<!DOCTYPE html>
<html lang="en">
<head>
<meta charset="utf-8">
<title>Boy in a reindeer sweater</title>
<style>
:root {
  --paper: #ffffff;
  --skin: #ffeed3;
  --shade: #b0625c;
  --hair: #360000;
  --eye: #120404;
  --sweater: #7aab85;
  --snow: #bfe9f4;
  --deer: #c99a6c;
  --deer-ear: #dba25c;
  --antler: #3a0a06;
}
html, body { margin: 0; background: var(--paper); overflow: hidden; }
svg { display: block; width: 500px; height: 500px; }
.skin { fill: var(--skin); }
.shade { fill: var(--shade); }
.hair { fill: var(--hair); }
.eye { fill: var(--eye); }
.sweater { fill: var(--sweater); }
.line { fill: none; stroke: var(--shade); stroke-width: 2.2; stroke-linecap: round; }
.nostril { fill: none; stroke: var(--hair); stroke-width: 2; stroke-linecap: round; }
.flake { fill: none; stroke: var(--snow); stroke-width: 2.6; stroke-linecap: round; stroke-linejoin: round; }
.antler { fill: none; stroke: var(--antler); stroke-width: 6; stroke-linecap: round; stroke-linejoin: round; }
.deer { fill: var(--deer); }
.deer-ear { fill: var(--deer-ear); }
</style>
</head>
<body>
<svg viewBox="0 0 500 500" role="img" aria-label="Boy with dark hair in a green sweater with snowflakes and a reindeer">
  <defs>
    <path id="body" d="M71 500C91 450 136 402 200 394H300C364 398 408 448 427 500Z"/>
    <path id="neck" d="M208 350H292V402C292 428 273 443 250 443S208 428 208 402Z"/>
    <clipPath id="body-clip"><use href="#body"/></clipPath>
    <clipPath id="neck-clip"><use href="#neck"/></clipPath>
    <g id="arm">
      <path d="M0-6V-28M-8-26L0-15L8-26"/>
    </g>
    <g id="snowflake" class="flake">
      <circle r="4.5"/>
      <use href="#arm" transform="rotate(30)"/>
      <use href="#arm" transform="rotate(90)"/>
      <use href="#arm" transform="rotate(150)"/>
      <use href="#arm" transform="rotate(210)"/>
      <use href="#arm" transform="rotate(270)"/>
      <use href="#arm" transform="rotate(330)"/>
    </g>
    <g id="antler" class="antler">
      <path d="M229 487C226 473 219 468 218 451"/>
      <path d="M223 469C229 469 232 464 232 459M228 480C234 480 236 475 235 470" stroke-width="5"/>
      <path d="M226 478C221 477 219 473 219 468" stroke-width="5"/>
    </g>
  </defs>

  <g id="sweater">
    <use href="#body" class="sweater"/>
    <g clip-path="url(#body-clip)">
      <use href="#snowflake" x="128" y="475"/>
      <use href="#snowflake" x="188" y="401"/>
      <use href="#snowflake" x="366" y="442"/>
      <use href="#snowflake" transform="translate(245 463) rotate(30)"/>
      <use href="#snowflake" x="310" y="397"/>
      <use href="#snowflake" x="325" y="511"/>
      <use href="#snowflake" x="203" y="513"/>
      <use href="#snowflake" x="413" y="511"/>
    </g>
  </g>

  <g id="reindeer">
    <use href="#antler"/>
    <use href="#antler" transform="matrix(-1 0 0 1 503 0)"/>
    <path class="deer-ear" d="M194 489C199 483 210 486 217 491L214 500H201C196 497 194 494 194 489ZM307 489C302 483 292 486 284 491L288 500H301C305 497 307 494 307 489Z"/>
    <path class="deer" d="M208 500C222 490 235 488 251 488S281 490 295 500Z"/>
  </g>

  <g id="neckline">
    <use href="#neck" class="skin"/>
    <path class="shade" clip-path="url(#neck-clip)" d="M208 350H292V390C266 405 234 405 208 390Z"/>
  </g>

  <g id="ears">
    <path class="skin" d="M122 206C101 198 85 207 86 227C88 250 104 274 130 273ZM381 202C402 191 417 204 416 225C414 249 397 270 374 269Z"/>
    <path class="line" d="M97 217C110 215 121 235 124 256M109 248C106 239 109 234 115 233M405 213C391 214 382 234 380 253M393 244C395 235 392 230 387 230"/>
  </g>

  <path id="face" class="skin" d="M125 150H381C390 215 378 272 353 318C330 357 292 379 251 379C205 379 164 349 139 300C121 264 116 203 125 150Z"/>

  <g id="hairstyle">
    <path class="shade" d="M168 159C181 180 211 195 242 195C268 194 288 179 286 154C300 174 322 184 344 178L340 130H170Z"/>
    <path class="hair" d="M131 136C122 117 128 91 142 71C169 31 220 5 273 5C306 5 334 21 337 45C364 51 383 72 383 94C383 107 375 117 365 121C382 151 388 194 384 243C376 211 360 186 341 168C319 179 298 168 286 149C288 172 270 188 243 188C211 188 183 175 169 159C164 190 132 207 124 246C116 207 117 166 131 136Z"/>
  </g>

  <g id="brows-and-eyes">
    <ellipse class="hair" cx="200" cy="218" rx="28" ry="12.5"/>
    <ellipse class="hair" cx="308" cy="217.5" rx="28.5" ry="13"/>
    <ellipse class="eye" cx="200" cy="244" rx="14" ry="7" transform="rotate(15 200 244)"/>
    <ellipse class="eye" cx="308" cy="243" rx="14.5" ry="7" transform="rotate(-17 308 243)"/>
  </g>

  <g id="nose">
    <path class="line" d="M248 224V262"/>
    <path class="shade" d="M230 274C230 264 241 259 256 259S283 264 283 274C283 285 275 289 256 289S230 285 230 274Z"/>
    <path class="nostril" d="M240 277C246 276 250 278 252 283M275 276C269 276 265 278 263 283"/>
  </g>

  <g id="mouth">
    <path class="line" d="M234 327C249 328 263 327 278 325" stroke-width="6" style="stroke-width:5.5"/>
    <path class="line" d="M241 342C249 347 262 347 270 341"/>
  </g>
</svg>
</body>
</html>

* **TASK GOAL**: In the records above, find every line containing the word "clipPath" and show it.

* **WRITTEN RESPONSE**:
    <clipPath id="body-clip"><use href="#body"/></clipPath>
    <clipPath id="neck-clip"><use href="#neck"/></clipPath>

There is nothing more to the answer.